*** SUPPLIED DATA Section Begins ***

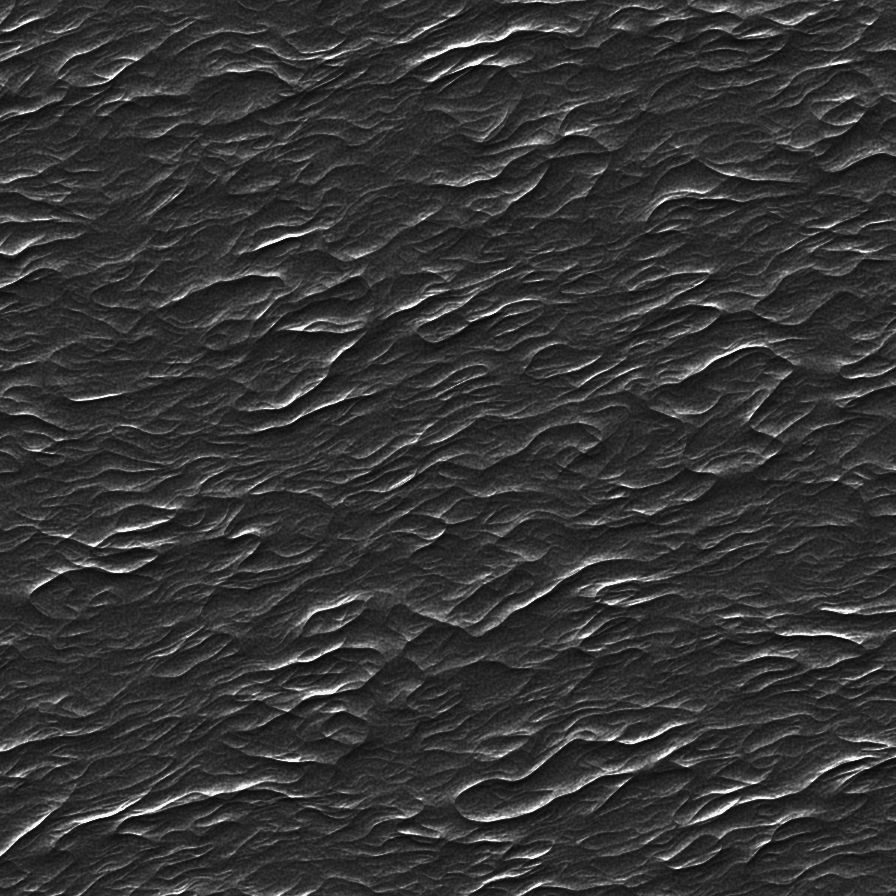
Reproduce this texture procedurally as a three.js fragment shader.

```glsl
#define BASE_TONE 0.172
#define LIT_GAIN 0.235
#define SHADE_GAIN 0.13
#define CREST_FREQ 24.0
#define CREST_STRETCH 0.42
#define CREST_SHARPNESS 5.0
#define OCTAVE_FALLOFF 0.74
#define TILT 0.24
#define RELIEF_STEP 0.0012
#define GRAIN_FREQ 300.0
#define GRAIN_AMOUNT 0.45

varying vec2 vUv;

vec2 hash22(vec2 p) {
  vec3 q = fract(vec3(p.xyx) * vec3(0.1031, 0.1030, 0.0973));
  q += dot(q, q.yzx + 33.33);
  return fract((q.xx + q.yz) * q.zy);
}

// Dot product of a cell corner's random unit gradient with the offset to it
float cornerSlope(vec2 cell, vec2 offset) {
  float angle = 6.28318 * hash22(cell).x;
  return dot(vec2(cos(angle), sin(angle)), offset);
}

float gradientNoise(vec2 p) {
  vec2 cell = floor(p);
  vec2 f = p - cell;
  vec2 w = f * f * f * (f * (f * 6.0 - 15.0) + 10.0);
  vec2 e = vec2(1.0, 0.0);
  float low = mix(cornerSlope(cell, f), cornerSlope(cell + e, f - e), w.x);
  float high = mix(cornerSlope(cell + e.yx, f - e.yx),
                   cornerSlope(cell + e.xx, f - e.xx), w.x);
  return mix(low, high, w.y);
}

// Bends the crests: broad swells, then smaller crinkles
vec2 warp(vec2 p) {
  p.y -= TILT * p.x;
  p.y += 0.045 * gradientNoise(p * 3.0 + 11.0);
  p.y += 0.014 * gradientNoise(p * 11.0 + 37.0);
  p += 0.005 * vec2(gradientNoise(p * 34.0 + 71.0),
                    gradientNoise(p * 38.0 + 93.0));
  return p;
}

// Sum of sharp wave crests, each octave broken into patches
float waterHeight(vec2 p) {
  p = warp(p);
  float height = 0.0;
  float freq = CREST_FREQ;
  float weight = 1.0;
  for (int i = 0; i < 4; i++) {
    vec2 shift = vec2(17.3, 41.7) * float(i + 1);
    vec2 q = p * freq * vec2(CREST_STRETCH, 1.0) + shift;
    float crest = exp(-CREST_SHARPNESS * abs(gradientNoise(q)));
    float patchiness = smoothstep(-0.3, 0.35, gradientNoise(q * 0.45 + 5.0));
    height += weight * mix(0.35, 1.65, patchiness) * crest / freq;
    freq *= 1.9;
    weight *= OCTAVE_FALLOFF;
  }
  return height;
}

void main() {
  // Relief lit from above, slightly from the left
  vec2 toLight = RELIEF_STEP * normalize(vec2(-0.2, 1.0));
  float slope = (waterHeight(vUv - toLight) - waterHeight(vUv + toLight))
              / (2.0 * RELIEF_STEP);

  // Bright glints, compressed shadows
  float gain = slope > 0.0 ? LIT_GAIN : SHADE_GAIN;
  float tone = BASE_TONE * exp(gain * slope);

  // Fine grain
  tone *= 1.0 + GRAIN_AMOUNT * gradientNoise(vUv * GRAIN_FREQ);
  gl_FragColor = vec4(vec3(clamp(tone, 0.05, 0.95)), 1.0);
}
```
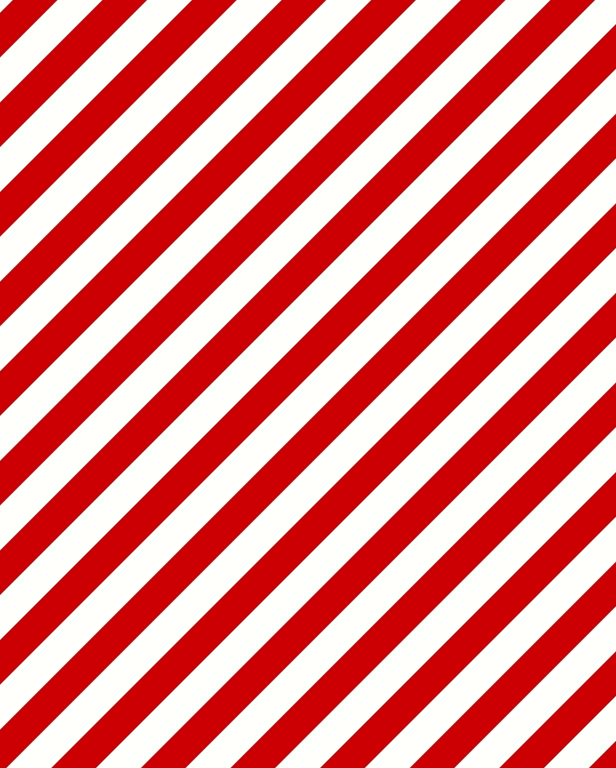
Reproduce this pattern procedurally as a WebGL 2 fragment shader.

```glsl
#version 300 es
precision highp float;
// Diagonal candy stripes: red bands with a thin darker rim on white.

uniform vec2 u_resolution;
out vec4 fragColor;

// Signed distance to the nearest band edge, positive inside the red.
float bandDistance(vec2 p) {
    float period = 0.11667;
    float across = (p.x + p.y - 0.0458) / period;
    float fromCentre = abs(fract(across + 0.5) - 0.5) * period;
    return (0.0291 - fromCentre) * inversesqrt(2.0);
}

void main() {
    // Canvas heights, measured from the upper left corner
    vec2 p = vec2(gl_FragCoord.x, u_resolution.y - gl_FragCoord.y) / u_resolution.y;
    float pixel = 1.0 / u_resolution.y;
    float d = bandDistance(p);

    vec3 white = vec3(1.0, 1.0, 0.99);
    vec3 red = vec3(0.80, 0.0, 0.01);
    vec3 rimRed = vec3(0.68, 0.04, 0.06);

    // Darker rim just inside each edge, then the band over white
    float inner = smoothstep(-0.6 * pixel, 0.6 * pixel, d - 0.0019);
    float band = smoothstep(-0.75 * pixel, 0.75 * pixel, d);
    vec3 colour = mix(white, mix(rimRed, red, inner), band);

    fragColor = vec4(colour, 1.0);
}
```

*** SUPPLIED DATA Section Ends ***

* [TASK REQUIREMENTS] Please write out all the entries above exactly, but leave out the pictures.

* [RESPONSE AREA]
Reproduce this texture procedurally as a three.js fragment shader.

```glsl
#define BASE_TONE 0.172
#define LIT_GAIN 0.235
#define SHADE_GAIN 0.13
#define CREST_FREQ 24.0
#define CREST_STRETCH 0.42
#define CREST_SHARPNESS 5.0
#define OCTAVE_FALLOFF 0.74
#define TILT 0.24
#define RELIEF_STEP 0.0012
#define GRAIN_FREQ 300.0
#define GRAIN_AMOUNT 0.45

varying vec2 vUv;

vec2 hash22(vec2 p) {
  vec3 q = fract(vec3(p.xyx) * vec3(0.1031, 0.1030, 0.0973));
  q += dot(q, q.yzx + 33.33);
  return fract((q.xx + q.yz) * q.zy);
}

// Dot product of a cell corner's random unit gradient with the offset to it
float cornerSlope(vec2 cell, vec2 offset) {
  float angle = 6.28318 * hash22(cell).x;
  return dot(vec2(cos(angle), sin(angle)), offset);
}

float gradientNoise(vec2 p) {
  vec2 cell = floor(p);
  vec2 f = p - cell;
  vec2 w = f * f * f * (f * (f * 6.0 - 15.0) + 10.0);
  vec2 e = vec2(1.0, 0.0);
  float low = mix(cornerSlope(cell, f), cornerSlope(cell + e, f - e), w.x);
  float high = mix(cornerSlope(cell + e.yx, f - e.yx),
                   cornerSlope(cell + e.xx, f - e.xx), w.x);
  return mix(low, high, w.y);
}

// Bends the crests: broad swells, then smaller crinkles
vec2 warp(vec2 p) {
  p.y -= TILT * p.x;
  p.y += 0.045 * gradientNoise(p * 3.0 + 11.0);
  p.y += 0.014 * gradientNoise(p * 11.0 + 37.0);
  p += 0.005 * vec2(gradientNoise(p * 34.0 + 71.0),
                    gradientNoise(p * 38.0 + 93.0));
  return p;
}

// Sum of sharp wave crests, each octave broken into patches
float waterHeight(vec2 p) {
  p = warp(p);
  float height = 0.0;
  float freq = CREST_FREQ;
  float weight = 1.0;
  for (int i = 0; i < 4; i++) {
    vec2 shift = vec2(17.3, 41.7) * float(i + 1);
    vec2 q = p * freq * vec2(CREST_STRETCH, 1.0) + shift;
    float crest = exp(-CREST_SHARPNESS * abs(gradientNoise(q)));
    float patchiness = smoothstep(-0.3, 0.35, gradientNoise(q * 0.45 + 5.0));
    height += weight * mix(0.35, 1.65, patchiness) * crest / freq;
    freq *= 1.9;
    weight *= OCTAVE_FALLOFF;
  }
  return height;
}

void main() {
  // Relief lit from above, slightly from the left
  vec2 toLight = RELIEF_STEP * normalize(vec2(-0.2, 1.0));
  float slope = (waterHeight(vUv - toLight) - waterHeight(vUv + toLight))
              / (2.0 * RELIEF_STEP);

  // Bright glints, compressed shadows
  float gain = slope > 0.0 ? LIT_GAIN : SHADE_GAIN;
  float tone = BASE_TONE * exp(gain * slope);

  // Fine grain
  tone *= 1.0 + GRAIN_AMOUNT * gradientNoise(vUv * GRAIN_FREQ);
  gl_FragColor = vec4(vec3(clamp(tone, 0.05, 0.95)), 1.0);
}
```
Reproduce this pattern procedurally as a WebGL 2 fragment shader.

```glsl
#version 300 es
precision highp float;
// Diagonal candy stripes: red bands with a thin darker rim on white.

uniform vec2 u_resolution;
out vec4 fragColor;

// Signed distance to the nearest band edge, positive inside the red.
float bandDistance(vec2 p) {
    float period = 0.11667;
    float across = (p.x + p.y - 0.0458) / period;
    float fromCentre = abs(fract(across + 0.5) - 0.5) * period;
    return (0.0291 - fromCentre) * inversesqrt(2.0);
}

void main() {
    // Canvas heights, measured from the upper left corner
    vec2 p = vec2(gl_FragCoord.x, u_resolution.y - gl_FragCoord.y) / u_resolution.y;
    float pixel = 1.0 / u_resolution.y;
    float d = bandDistance(p);

    vec3 white = vec3(1.0, 1.0, 0.99);
    vec3 red = vec3(0.80, 0.0, 0.01);
    vec3 rimRed = vec3(0.68, 0.04, 0.06);

    // Darker rim just inside each edge, then the band over white
    float inner = smoothstep(-0.6 * pixel, 0.6 * pixel, d - 0.0019);
    float band = smoothstep(-0.75 * pixel, 0.75 * pixel, d);
    vec3 colour = mix(white, mix(rimRed, red, inner), band);

    fragColor = vec4(colour, 1.0);
}
```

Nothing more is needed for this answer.